*** THE INPUT ***

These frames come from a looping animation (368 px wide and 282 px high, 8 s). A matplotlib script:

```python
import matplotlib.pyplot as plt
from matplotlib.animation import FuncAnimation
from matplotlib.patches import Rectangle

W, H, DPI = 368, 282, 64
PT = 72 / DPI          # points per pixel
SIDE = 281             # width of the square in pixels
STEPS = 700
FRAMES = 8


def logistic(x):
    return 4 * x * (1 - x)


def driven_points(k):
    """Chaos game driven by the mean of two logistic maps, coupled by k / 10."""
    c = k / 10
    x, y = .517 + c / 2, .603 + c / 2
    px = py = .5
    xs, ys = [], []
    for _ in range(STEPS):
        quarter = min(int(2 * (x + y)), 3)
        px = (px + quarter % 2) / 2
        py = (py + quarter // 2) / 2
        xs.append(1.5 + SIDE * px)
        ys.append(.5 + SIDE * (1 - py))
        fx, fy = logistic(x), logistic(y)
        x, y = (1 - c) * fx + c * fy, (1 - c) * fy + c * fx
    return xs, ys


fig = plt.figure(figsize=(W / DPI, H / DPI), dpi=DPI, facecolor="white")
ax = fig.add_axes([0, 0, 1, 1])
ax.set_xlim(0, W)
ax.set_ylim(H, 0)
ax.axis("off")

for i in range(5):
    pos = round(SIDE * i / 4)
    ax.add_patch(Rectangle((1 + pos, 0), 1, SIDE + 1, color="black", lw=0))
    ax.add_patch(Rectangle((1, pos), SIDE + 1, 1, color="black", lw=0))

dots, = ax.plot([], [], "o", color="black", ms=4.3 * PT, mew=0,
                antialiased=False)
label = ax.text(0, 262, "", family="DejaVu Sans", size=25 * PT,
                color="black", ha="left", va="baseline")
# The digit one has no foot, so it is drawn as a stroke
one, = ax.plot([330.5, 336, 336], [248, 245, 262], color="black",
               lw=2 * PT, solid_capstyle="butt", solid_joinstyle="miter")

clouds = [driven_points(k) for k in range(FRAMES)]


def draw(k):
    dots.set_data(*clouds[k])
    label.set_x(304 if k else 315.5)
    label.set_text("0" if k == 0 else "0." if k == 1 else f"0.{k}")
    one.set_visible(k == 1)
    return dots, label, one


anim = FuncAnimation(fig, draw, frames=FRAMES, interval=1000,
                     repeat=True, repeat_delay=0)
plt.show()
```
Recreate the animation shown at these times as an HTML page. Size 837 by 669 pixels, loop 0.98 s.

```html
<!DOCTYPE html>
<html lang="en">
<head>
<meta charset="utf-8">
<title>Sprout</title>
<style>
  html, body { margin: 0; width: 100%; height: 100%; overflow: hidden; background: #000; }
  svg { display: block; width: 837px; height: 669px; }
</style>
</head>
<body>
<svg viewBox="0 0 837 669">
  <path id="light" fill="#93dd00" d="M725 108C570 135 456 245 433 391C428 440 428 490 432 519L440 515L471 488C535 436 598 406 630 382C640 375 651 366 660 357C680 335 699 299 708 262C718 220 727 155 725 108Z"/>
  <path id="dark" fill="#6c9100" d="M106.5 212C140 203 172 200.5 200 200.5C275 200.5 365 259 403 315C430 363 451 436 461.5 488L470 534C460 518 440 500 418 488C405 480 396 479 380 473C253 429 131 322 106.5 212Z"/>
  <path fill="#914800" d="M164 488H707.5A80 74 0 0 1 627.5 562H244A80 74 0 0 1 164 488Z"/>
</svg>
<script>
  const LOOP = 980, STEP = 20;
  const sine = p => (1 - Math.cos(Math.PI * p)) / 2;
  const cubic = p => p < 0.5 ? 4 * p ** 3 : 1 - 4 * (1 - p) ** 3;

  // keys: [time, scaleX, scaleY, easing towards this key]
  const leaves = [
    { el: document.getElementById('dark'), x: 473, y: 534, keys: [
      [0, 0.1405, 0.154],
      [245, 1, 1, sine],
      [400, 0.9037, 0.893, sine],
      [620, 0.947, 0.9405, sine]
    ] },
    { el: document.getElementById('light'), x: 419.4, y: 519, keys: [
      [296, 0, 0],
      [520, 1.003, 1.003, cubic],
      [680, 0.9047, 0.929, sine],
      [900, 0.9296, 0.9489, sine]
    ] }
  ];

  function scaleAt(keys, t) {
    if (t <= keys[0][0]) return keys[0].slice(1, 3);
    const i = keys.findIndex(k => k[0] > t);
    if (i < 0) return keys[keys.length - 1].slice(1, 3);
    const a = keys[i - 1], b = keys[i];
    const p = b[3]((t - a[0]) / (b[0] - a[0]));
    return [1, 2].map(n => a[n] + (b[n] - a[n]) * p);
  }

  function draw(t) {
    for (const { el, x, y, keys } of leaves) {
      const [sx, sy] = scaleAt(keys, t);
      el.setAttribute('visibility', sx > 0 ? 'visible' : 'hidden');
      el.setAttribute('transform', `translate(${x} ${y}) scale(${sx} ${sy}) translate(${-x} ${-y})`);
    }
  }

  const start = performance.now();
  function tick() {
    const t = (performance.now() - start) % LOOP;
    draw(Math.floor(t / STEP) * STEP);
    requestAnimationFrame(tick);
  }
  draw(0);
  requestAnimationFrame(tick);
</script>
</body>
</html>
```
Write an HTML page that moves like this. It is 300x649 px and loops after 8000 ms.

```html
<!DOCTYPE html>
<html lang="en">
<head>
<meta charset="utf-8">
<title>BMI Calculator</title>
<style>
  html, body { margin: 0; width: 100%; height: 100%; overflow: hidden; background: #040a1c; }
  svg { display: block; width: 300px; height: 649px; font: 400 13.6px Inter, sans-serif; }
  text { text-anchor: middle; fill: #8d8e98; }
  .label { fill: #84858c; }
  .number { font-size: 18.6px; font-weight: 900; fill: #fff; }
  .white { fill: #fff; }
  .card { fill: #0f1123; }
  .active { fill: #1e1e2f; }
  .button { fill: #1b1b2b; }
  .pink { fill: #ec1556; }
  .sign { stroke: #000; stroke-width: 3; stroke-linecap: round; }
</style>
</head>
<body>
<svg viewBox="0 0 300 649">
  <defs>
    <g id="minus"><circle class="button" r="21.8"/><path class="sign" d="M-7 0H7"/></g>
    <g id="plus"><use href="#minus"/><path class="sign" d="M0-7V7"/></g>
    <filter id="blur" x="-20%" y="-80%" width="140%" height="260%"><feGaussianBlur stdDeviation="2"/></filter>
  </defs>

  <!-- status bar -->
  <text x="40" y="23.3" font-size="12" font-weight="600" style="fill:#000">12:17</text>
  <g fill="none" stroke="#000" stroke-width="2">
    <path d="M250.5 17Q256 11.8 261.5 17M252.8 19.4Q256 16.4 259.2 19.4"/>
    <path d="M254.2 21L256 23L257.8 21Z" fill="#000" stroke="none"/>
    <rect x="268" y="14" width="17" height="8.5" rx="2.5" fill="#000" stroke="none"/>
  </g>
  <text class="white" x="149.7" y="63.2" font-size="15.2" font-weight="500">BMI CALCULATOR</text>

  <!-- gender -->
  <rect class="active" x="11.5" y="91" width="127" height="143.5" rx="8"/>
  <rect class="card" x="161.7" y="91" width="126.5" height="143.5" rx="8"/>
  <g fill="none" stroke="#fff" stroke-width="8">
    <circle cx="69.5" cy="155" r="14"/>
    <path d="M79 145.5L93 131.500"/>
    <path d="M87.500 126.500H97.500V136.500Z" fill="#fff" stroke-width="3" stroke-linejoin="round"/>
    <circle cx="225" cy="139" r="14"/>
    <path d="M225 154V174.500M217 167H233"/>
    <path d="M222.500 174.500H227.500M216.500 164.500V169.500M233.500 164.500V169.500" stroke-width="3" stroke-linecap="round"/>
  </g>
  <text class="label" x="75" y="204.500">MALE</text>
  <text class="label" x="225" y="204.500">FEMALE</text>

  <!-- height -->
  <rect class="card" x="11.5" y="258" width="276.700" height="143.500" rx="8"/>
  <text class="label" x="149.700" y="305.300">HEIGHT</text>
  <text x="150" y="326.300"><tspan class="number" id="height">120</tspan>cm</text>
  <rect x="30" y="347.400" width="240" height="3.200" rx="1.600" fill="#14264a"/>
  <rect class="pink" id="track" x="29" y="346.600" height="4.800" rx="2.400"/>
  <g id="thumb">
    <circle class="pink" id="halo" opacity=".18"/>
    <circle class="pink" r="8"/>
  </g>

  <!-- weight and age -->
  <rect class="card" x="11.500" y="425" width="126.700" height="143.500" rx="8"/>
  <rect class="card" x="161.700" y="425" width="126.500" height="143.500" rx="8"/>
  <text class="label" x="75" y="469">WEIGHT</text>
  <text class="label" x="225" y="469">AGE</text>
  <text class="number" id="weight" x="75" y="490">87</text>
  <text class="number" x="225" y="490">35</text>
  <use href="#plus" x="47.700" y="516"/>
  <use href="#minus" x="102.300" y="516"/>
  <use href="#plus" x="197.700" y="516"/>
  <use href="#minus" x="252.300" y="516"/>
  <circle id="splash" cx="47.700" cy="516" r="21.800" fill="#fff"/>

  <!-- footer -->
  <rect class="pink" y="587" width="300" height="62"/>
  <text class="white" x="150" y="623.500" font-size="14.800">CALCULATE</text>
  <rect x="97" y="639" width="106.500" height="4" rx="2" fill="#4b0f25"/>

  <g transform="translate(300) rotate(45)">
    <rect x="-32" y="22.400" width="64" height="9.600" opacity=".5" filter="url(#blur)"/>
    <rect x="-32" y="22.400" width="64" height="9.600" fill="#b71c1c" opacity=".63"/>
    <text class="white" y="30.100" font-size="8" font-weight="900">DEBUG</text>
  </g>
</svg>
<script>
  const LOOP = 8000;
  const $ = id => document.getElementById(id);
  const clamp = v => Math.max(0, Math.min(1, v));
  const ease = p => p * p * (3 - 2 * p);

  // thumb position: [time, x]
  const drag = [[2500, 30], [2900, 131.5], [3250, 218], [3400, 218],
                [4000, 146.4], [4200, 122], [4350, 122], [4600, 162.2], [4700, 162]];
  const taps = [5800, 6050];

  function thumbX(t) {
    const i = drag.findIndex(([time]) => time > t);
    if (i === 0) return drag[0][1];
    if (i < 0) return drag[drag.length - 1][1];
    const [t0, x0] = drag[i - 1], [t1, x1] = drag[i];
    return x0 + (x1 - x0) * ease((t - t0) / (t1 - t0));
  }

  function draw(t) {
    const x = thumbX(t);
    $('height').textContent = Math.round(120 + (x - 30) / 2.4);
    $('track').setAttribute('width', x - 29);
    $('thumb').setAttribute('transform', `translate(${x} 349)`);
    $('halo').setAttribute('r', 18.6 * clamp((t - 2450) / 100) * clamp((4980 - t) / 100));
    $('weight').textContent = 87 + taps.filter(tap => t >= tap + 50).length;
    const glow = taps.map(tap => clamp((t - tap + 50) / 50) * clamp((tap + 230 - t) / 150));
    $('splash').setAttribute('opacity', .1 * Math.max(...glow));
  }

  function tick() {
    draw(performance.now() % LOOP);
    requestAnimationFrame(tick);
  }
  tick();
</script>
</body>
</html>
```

*** End of THE INPUT ***

Could you count how many lines of the listing above contain the word "setAttribute" and give only that number?

> _RESPONSE TO THIS TASK_
6